¶ 12 Additionally, Workers argue that, in this case, an administrative remedy is nonexistent, or, at best, inadequate. Workers claim that numerous relevant administrative decisions were made in their favor and that ARC and Baer accepted these decisions without challenge or a request for DOL review. Therefore, Workers argue, ARC and Baer are estopped from now claiming that additional...

To continue reading

Request your trial
15 cases
    • United States
    • Montana Supreme Court
    • December 10, 2002
    ...States were not to be superseded by the Federal Act unless that was the clear and manifest purpose of Congress." Favel v. American Renovation and Construction Co., 2002 MT 266, ¶ 39, 312 Mont. 285, ¶ 39, 59 P.3d 412, ¶ 39 (citing Sleath v. West Mont Home Health Services, 2000 MT 381, ¶ 23, ......
  • Frank Bros., Inc. v. Wisconsin Dept. of Transp.
    • United States
    • U.S. Court of Appeals — Seventh Circuit
    • June 3, 2005
    ...regulation on the basis of a single administrative regulation promulgated by a federal agency. See Favel v. American Renovation and Constr. Co., 312 Mont. 285, 59 P.3d 412, 425 (2002) ("We conclude, as did the U.S. Supreme Court in Geier, 529 U.S. 861 at 908-09, 120 S.Ct. 1913, 146 L.Ed.2d ......
  • United States ex rel. Int'l Bhd. of Elec. Workers Local Union No. 98 v. Farfield Co.
    • United States
    • U.S. Court of Appeals — Third Circuit
    • July 13, 2021
    ...whether the Government must withhold funds sufficient to make misclassified employees whole.

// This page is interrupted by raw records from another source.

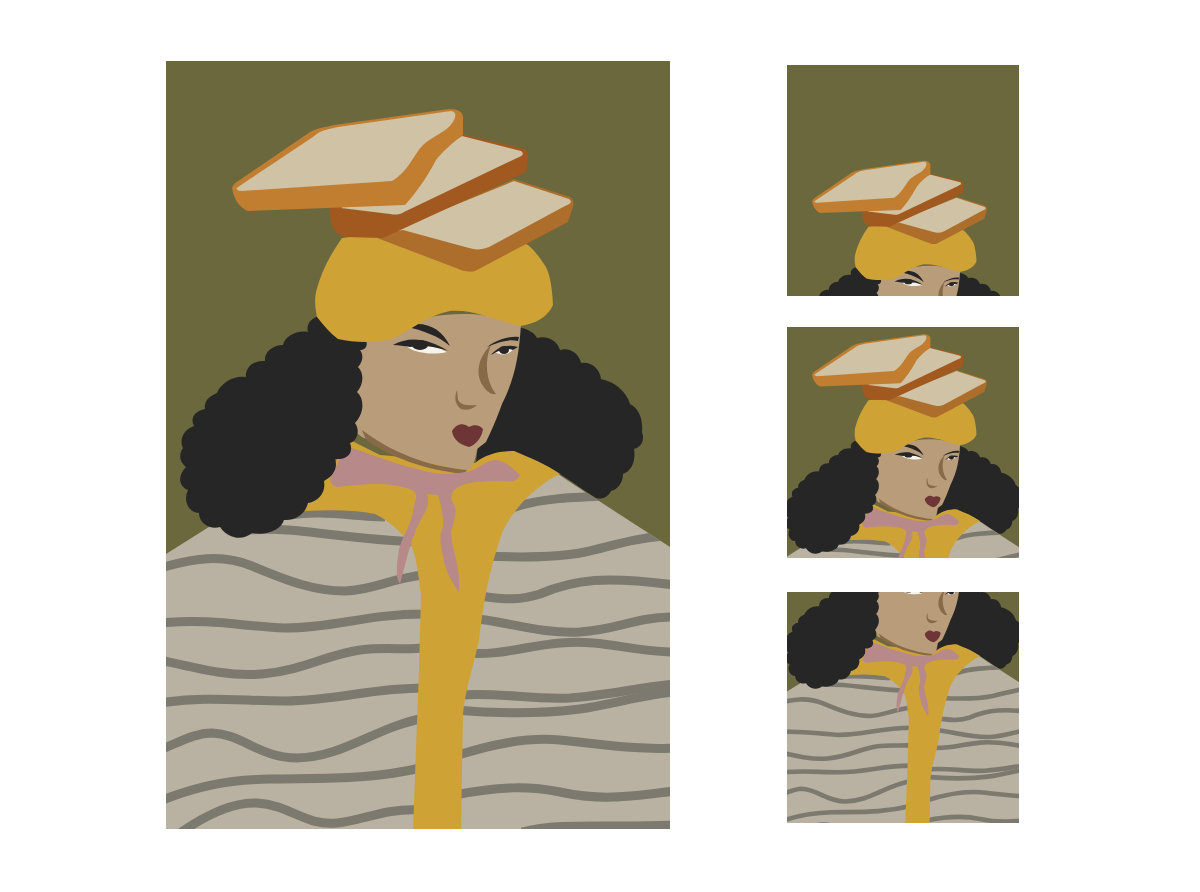
<!DOCTYPE html>
<html lang="en">
<head>
<meta charset="utf-8">
<title>Woman in a bread beret</title>
<style>
:root {
  --paper: #ffffff;
  --olive: #6a683c;
  --coat: #b9b1a1;
  --stripe: #7c796f;
  --mustard: #cfa236;
  --scarf: #b78988;
  --skin: #b99d7a;
  --shade: #876a48;
  --hair: #262626;
  --lips: #6d3535;
  --crumb: #d0c2a4;
  --crust-light: #c17d30;
  --crust-dark: #a1591f;
  --crust-mid: #ae6e2b;
}
html, body { margin: 0; height: 100%; overflow: hidden; background: var(--paper); }
.board { display: block; width: 1200px; height: 892px; }
.backdrop { fill: var(--olive); }
.coat { fill: var(--coat); }
.stripes { fill: none; stroke: var(--stripe); stroke-width: 9; }
.shirt, .beret { fill: var(--mustard); }
.scarf { fill: var(--scarf); }
.skin { fill: var(--skin); }
.shade { fill: var(--shade); }
.hair, .ink { fill: var(--hair); }
.lips { fill: var(--lips); }
.eye-white { fill: #f6f3ec; }
.crumb { fill: var(--crumb); }
.crust-light { fill: var(--crust-light); }
.crust-dark { fill: var(--crust-dark); }
.crust-mid { fill: var(--crust-mid); }
</style>
</head>
<body>
<svg class="board" viewBox="0 0 1200 892" role="img" aria-label="Portrait of a woman wearing a beret topped with slices of bread, with three square crops">
  <defs>
    <path id="coat-shape" d="M166 554L212 525L300 500L430 500L558 474C592 497 632 522 670 547V829H166Z"/>
    <clipPath id="coat-clip"><use href="#coat-shape"/></clipPath>

    <g id="portrait">
      <rect class="backdrop" x="166" y="-100" width="504" height="929"/>

      <g id="hair-right">
        <path class="hair" d="M518 327C528 329 535 333 537 338C547 335 557 340 560 350C569 347 579 353 581 363C590 361 600 368 601 379C615 382 626 391 630 404C639 409 643 418 642 432C645 441 641 447 634 449C636 460 632 471 623 474C623 483 617 490 611 491C608 497 602 500 596 498C575 485 555 468 530 458L476 462L480 430Z"/>
      </g>

      <g id="coat">
        <use href="#coat-shape" class="coat"/>
        <g class="stripes" clip-path="url(#coat-clip)">
          <path d="M290 515C320 510 350 516 385 517"/>
          <path d="M250 530C300 526 340 540 425 542"/>
          <path d="M160 568C195 558 222 554 252 566C290 582 315 591 345 591C375 590 390 578 425 575"/>
          <path d="M160 623C215 618 245 627 285 628C335 628 365 614 425 614"/>
          <path d="M160 660C200 669 230 677 262 674C305 670 325 655 360 650C385 647 400 650 425 648"/>
          <path d="M160 703C205 696 240 701 285 701C340 700 370 688 425 688"/>
          <path d="M160 750C182 741 195 733 212 733C242 734 260 758 297 758C345 757 375 727 425 718"/>
          <path d="M160 801C195 787 225 780 270 779C330 778 370 780 425 767"/>
          <path d="M180 833C210 812 235 802 257 803C290 805 305 826 337 823C365 820 385 808 420 810"/>
          <path d="M512 508C540 498 575 497 612 496"/>
          <path d="M485 556C525 558 560 557 585 552C615 545 635 538 665 536"/>
          <path d="M478 596C500 598 515 602 540 594C575 579 605 576 675 585"/>
          <path d="M470 618C510 622 540 634 580 632C620 629 635 617 675 617"/>
          <path d="M465 653C500 656 525 646 560 643C605 639 630 652 675 652"/>
          <path d="M460 695C500 692 530 700 570 698C610 695 640 687 675 684"/>
          <path d="M455 710C500 714 540 714 580 709C615 704 640 695 675 692"/>
          <path d="M455 756C490 745 525 737 560 740C600 744 635 750 675 748"/>
          <path d="M455 795C500 786 530 786 560 792C605 802 640 795 675 791"/>
          <path d="M522 832C560 822 610 828 675 825"/>
        </g>
      </g>

      <path id="shirt" class="shirt" d="M304 511C318 490 332 465 350 440L380 455L475 463C485 455 498 451 514 451C528 457 546 464 560 474C536 485 511 511 502 533C488 575 484 600 479 640C473 668 465 690 463 714L461 829H413L419 670L421 594C418 575 417 558 411 545C400 531 388 520 375 514C352 509 327 510 304 511Z"/>

      <g id="face">
        <path class="skin" d="M356 336C400 326 450 300 521 324C519 356 515 378 502 404C497 418 491 432 486 442L477 449C476 457 474 466 468 470C428 466 390 452 362 437L350 428Z"/>
        <path class="shade" d="M362 430C391 452 426 466 467 470L464 474C425 470 390 457 366 440Z"/>
        <path class="shade" d="M491 345C478 357 475 374 483 386C487 392 492 395 496 394C488 384 483 365 491 345Z"/>
        <path class="shade" d="M457 390C454 397 455 405 461 409C467 411 473 409 477 405C468 406 461 405 458 400Z"/>
        <path class="ink" d="M404 326C424 320 441 327 450 346C438 336 425 331 404 326Z"/>
        <path class="ink" d="M487 347C496 340 508 336 519 337L518 341C507 339 499 342 487 347Z"/>
        <g id="eye-near">
          <path class="eye-white" d="M406 346C416 338 430 343 447 352C434 355 416 354 406 346Z"/>
          <path class="ink" d="M393 345C409 336 428 338 448 351C433 346 423 345 410 347C404 346 399 345 393 345Z"/>
          <ellipse class="ink" cx="420" cy="345" rx="8" ry="5"/>
        </g>
        <g id="eye-far">
          <path class="eye-white" d="M495 352C502 346 510 347 514 349C508 355 501 356 495 352Z"/>
          <path class="ink" d="M491 355C498 346 508 344 518 347L513 350C505 347 498 351 491 355Z"/>
          <ellipse class="ink" cx="504" cy="350" rx="5" ry="4"/>
        </g>
        <path class="lips" d="M452 431C456 424 463 422 469 427C474 424 480 425 483 429C482 437 476 445 469 447C461 445 453 440 452 431Z"/>
      </g>

      <g id="scarf">
        <path class="scarf" d="M345 446C367 452 390 463 421 470C438 475 452 475 470 471C480 468 484 461 496 460C508 462 514 470 520 475C517 482 510 482 503 481C490 481 476 481 466 484C452 488 449 496 453 503C459 511 453 523 451 533C452 552 461 565 459 592C451 581 445 570 443 556C440 543 439 535 443 527C444 515 440 502 438 495L427 494C431 505 424 514 419 523C411 539 407 558 400 584C394 576 398 559 399 549C404 533 412 522 413 511C415 501 418 496 414 491C390 481 365 484 337 487C328 484 328 476 337 465Z"/>
      </g>

      <path id="hair-left" class="hair" d="M320 316C310 318 306 325 308 332C297 330 285 336 283 345C273 345 264 352 265 361C254 360 245 367 246 377C235 375 221 382 217 393C207 397 204 403 205 409C194 411 190 419 194 426C183 430 179 440 183 448C178 455 180 463 186 467C177 476 179 487 188 490C183 501 188 512 199 513C199 524 211 530 220 527C228 539 243 541 252 533C266 536 281 530 284 520C297 521 306 512 308 503C319 501 326 492 324 481C334 476 338 467 335 459C347 460 354 453 350 443C358 440 360 430 355 423C364 414 365 399 357 392C364 384 364 373 358 367C364 360 363 354 360 350C366 350 368 345 366 340Z"/>

      <path id="beret" class="beret" d="M342 238C330 255 321 272 316 292C314 304 316 311 317 317C324 326 331 334 338 339C355 343 376 343 392 339C413 329 428 315 450 311C475 309 497 321 520 326C535 324 548 317 553 305C552 285 549 270 544 264C538 255 533 249 528 245L470 220Z"/>

      <g id="bread">
        <g id="slice-bottom">
          <path class="crust-mid" d="M377 238L514 179L570 197C575 201 574 205 572 210L568 222L475 271C468 273 461 270 456 268Z"/>
          <path class="crumb" d="M389 232L514 181L569 199C573 202 570 204 565 206L489 247C482 250 475 250 469 248L403 230Z"/>
        </g>
        <g id="slice-middle">
          <path class="crust-dark" d="M329 207L461 134L525 149C529 152 528 160 526 172L383 238L344 237C336 234 333 229 331 222Z"/>
          <path class="crumb" d="M341 208L462 136L521 151C525 154 522 156 517 158L404 212C400 215 394 215 390 214Z"/>
        </g>
        <g id="slice-top">
          <path class="crust-light" d="M232 188C234 182 239 181 244 177L310 132C317 128 326 127 334 125L449 109C459 109 464 113 463 119V135C451 144 442 152 436 160C429 173 421 187 405 205L248 211C240 208 234 200 232 188Z"/>
          <path class="crumb" d="M238 187L313 137C320 130 329 129 338 127L451 111C457 112 456 117 453 122C447 132 431 137 423 145C414 154 408 172 392 181L242 191C237 191 235 189 238 187Z"/>
        </g>
      </g>
    </g>
  </defs>

  <svg id="main-panel" x="166" y="61" width="504" height="768" viewBox="166 61 504 768">
    <use href="#portrait"/>
  </svg>

  <g id="square-crops">
    <svg x="787" y="65" width="232" height="231" viewBox="183 -78 453 451" preserveAspectRatio="xMidYMid slice">
      <use href="#portrait"/>
    </svg>
    <svg x="787" y="327" width="232" height="231" viewBox="183 95 453 451" preserveAspectRatio="xMidYMid slice">
      <use href="#portrait"/>
    </svg>
    <svg x="787" y="592" width="232" height="231" viewBox="183 349 453 451" preserveAspectRatio="xMidYMid slice">
      <use href="#portrait"/>
    </svg>
  </g>
</svg>
</body>
</html>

See, e.g. , Favel v. Am. Renovation and Const. Co. , 312 Mont. 285, 59 P.3d 412, 420 (2002) ("Whether [withholding was] discretionary or mandatory, the USAF Contracting Officer had the unilateral au......
  • PPL MONTANA, LLC v. State
    • United States
    • Montana Supreme Court
    • March 30, 2010
    ...of Congress. Vitullo, ? 14 (citing Dukes v. Sirius Constr., Inc., 2003 MT 152, ? 20, 316 Mont. 226, 73 P.3d 781; Favel v. Am. Renovation and Constr. Co., 2002 MT 266, ? 40, 312 Mont. 285, 59 P.3d ? 13 The District Court concluded that express preemption did not apply because the FPA did not......
  • Request a trial to view additional results

VLEX uses login cookies to provide you with a better browsing experience. If you click on 'Accept' or continue browsing this site we consider that you accept our cookie policy. ACCEPT